However, puree pouches won’t teach your children to eat fruits and vegetables—the real kind—because purees don’t have the same look, taste, or mouth-feel as the real deal. To the extent that purees satisfy parents that their kids are eating fruits and vegetables (at least minimally), puree pouches have the power to move kids away from real fruits and vegetables.
- Kids get used to eating puree pouches.
- Parents are happy.
- Kids start to reject actual vegetables; they don’t taste as sweet, they’re not as much fun…
- Parents panic that their kids aren’t eating right and resort to puree pouches more frequently.
- Kids get used to eating puree pouches.
- Many kids start to demand them.
This is particularly true if you are parenting a picky or a sensory sensitive eater.
Research shows that purees don’t control hunger as well as actual fruit. In at least one study, apples have been shown to increase satiation more than applesauce and more than apple juice. No matter what manufacturers try to sell you, different forms of fruit are not equivalents.
They’re not equivalent when it comes to shaping kids’ habits either.
It’s not just that the apples have more fiber. There’s something about chewing on the whole fruit that works magic. It’s eating whole fruit that is the habit you want to foster.
Puree Pouches are a good snack option if they are part of a snack rotation.
I strongly advocate that parents implement The Rotation Rule: No identical foods two days in a row.
The Rotation Rule is vitally important because it:
- Continually exposes children to different tastes and textures.
- Prevents kids from “locking” onto a few foods.
- Reinforces the idea of eating different foods on different days (and this lays the foundation for new food acceptance).
- Is a power-sharing tool. (You set the structure with a rotation; your kids decide the specifics.)
Variety is the only thing researchers have consistently found that counters the inclination toddlers have to narrow what they eat.
Remember, variety doesn’t mean new. It means different. You can serve different snacks simply by rotating through what your child already eats.
- Use both traditional snack foods and meal items to expand the rotation.
- Consciously rotate through foods with different tastes and textures.
When it comes to puree pouches, nothing is what it seems.
Happy Tot Spinach, Mango & Pear is made from more Pear than Mango, and more Mango than Spinach. It should be called Pear, Mango & Spinach, but it probably wouldn’t sell as well. (Ingredients are listed in proportional order.)
Happy Morning Super Banana Breakfast Smoothie contains more Apple than Banana—and a whole lot of other stuff too:
Organic Apple, Organic Banana, Water (for Protein Addition), Organic Mangosteen, Organic Whey Protein Concentrate, Dehydrated Organic Nonfat Yogurt (Organic Nonfat Milk Solids, Lactic Acid, Cultures, Natural Flavor), Organic Salba (Sahi Alba 911 & 912 Registered Varieties of Chia Seed) (Chia), Organic Quinoa, Malic Acid, Organic Natural Mangosteen Flavor, Pectin, Ascorbic Acid [Vitamin C].

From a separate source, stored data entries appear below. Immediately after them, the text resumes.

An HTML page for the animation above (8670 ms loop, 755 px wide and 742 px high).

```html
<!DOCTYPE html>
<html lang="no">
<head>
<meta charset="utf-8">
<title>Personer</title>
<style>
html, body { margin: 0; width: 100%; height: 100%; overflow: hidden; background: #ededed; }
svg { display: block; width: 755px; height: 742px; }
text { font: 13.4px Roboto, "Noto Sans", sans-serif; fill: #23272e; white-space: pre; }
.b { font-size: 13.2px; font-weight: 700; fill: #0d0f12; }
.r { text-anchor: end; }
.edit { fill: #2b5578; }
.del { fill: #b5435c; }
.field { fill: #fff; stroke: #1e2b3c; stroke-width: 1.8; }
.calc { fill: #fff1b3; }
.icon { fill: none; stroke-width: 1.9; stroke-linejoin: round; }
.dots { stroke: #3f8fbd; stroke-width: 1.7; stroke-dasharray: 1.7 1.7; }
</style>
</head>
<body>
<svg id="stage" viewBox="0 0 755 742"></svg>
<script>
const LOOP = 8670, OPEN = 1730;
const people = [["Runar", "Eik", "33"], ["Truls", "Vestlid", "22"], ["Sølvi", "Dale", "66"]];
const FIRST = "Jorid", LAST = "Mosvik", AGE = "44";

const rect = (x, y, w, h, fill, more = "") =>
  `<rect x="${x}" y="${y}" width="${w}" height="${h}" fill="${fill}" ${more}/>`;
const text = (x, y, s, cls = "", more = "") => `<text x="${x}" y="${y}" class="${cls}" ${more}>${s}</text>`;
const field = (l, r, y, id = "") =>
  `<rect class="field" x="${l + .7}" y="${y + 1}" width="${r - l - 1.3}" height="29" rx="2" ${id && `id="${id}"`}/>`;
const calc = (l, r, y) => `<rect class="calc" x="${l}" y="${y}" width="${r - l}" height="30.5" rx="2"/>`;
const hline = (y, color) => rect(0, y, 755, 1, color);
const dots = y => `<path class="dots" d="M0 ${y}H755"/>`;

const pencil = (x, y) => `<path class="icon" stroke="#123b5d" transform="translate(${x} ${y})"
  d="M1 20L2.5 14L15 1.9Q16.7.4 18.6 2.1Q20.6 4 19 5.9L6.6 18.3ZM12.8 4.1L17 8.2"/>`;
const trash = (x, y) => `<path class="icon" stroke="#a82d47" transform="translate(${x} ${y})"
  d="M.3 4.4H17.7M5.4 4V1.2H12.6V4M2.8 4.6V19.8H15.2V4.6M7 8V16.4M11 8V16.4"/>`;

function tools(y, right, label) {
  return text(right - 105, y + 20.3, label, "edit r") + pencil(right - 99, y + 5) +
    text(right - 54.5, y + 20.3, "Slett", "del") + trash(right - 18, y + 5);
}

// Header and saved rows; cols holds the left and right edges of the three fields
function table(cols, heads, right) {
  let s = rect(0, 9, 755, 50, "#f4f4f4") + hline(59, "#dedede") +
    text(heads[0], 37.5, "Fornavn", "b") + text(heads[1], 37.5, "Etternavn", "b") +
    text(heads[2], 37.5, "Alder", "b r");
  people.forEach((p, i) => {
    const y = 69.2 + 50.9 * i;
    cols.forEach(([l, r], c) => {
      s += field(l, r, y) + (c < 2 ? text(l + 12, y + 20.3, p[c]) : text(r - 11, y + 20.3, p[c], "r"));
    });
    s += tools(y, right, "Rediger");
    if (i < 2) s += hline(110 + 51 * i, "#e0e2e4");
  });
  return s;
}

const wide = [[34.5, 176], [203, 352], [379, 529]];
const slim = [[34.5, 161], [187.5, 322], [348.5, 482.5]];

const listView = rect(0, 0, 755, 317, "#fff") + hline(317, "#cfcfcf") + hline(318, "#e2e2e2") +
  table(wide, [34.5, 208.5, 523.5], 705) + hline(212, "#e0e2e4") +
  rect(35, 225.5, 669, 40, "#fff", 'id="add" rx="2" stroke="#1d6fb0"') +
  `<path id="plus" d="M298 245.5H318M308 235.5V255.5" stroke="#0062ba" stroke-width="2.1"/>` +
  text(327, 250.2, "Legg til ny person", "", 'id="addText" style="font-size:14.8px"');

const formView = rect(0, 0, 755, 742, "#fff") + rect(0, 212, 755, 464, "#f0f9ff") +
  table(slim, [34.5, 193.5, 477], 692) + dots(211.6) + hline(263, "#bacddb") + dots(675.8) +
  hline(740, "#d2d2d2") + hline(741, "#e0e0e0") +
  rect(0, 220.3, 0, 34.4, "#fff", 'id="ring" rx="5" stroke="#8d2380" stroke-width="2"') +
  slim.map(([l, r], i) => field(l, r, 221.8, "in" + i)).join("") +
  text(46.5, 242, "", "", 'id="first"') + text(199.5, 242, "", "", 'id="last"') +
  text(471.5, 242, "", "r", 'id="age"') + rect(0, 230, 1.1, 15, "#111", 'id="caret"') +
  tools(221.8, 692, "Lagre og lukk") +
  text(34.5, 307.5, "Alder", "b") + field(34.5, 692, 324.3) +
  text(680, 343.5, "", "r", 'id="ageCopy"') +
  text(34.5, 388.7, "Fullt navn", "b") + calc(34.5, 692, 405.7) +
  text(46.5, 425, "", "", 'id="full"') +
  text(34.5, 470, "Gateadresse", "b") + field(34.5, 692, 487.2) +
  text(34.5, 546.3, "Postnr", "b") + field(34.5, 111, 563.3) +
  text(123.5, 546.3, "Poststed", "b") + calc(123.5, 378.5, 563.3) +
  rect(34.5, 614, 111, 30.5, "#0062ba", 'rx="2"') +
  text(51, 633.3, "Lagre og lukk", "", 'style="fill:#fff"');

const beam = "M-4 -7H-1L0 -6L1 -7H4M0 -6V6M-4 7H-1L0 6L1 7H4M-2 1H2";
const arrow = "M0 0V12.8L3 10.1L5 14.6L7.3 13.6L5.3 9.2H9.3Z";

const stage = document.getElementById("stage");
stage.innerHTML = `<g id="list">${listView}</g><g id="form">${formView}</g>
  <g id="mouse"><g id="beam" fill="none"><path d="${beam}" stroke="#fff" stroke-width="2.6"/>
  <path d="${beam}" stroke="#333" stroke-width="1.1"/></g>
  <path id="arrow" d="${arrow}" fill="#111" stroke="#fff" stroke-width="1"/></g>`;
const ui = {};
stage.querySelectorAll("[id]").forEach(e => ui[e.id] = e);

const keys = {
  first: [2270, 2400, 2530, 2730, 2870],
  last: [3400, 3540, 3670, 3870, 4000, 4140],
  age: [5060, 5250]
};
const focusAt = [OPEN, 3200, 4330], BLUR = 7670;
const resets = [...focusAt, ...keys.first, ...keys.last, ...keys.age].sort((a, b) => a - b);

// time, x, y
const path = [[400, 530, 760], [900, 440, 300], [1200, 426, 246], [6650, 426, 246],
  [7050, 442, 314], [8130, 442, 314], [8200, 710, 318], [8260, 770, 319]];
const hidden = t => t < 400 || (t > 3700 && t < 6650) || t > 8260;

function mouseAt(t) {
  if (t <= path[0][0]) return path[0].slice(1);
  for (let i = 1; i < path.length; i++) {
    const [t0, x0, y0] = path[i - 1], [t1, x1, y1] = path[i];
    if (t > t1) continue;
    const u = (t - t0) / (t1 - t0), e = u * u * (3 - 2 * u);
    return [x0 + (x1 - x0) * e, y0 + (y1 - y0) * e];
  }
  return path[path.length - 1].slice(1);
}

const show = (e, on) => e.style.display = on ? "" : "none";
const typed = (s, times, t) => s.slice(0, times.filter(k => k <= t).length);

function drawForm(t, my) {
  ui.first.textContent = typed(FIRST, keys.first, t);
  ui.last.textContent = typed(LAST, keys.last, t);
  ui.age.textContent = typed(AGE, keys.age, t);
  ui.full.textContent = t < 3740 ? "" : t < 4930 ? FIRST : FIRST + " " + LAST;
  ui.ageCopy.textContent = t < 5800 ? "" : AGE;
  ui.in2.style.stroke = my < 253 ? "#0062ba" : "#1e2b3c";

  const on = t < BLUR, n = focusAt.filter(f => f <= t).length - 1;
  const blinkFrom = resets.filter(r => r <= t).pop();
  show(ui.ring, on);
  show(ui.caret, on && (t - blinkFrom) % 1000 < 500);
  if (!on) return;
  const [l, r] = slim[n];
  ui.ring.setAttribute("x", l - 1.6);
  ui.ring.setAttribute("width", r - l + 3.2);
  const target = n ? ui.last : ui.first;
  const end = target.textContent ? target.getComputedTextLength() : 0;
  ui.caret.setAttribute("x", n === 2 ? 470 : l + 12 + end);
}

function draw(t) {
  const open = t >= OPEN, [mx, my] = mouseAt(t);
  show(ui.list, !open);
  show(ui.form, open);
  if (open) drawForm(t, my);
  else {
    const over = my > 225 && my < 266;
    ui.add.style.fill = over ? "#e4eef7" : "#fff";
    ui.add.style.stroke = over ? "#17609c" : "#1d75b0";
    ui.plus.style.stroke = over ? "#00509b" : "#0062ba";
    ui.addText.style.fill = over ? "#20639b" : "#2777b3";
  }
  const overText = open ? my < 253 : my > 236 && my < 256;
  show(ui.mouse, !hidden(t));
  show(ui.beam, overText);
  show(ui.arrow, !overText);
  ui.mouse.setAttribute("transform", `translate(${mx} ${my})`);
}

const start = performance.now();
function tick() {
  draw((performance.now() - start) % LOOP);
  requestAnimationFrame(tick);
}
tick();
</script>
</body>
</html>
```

And yes, Molly, even Ella’s Broccoli, Pears, and Peas is made from more Pears than Peas and more Peas than Broccoli.
I’m sorry to be the bearer of bad news, but don’t despair. You can still pack a pouch when you’re on the go. Just don’t do it every day.
And remember, think of puree pouches as a crappy-snack alternative, not a substitute for actual veggies. You’ll be teaching your kids the truth, and shaping their habits for a lifetime of healthy eating.
~Changing the conversation from nutrition to habits.~
Source: Flood-Obbagy, J. E. and B. J. Rolls. 2009. “The Effect of Fruit in Different Forms on Energy Intake and Satiety At a Meal.” Appetite 52: 416-22.
Dr. Dina Rose is a sociologist, foodie and mom. In It’s NOT About Nutrition: The Art & Science of Teaching Kids to Eat Right, Dina combines her professional expertise on socialization, her knowledge about nutrition, parenting and food psychology research, with the practical skills she has gained from talking to, interviewing and coaching hundreds of parents.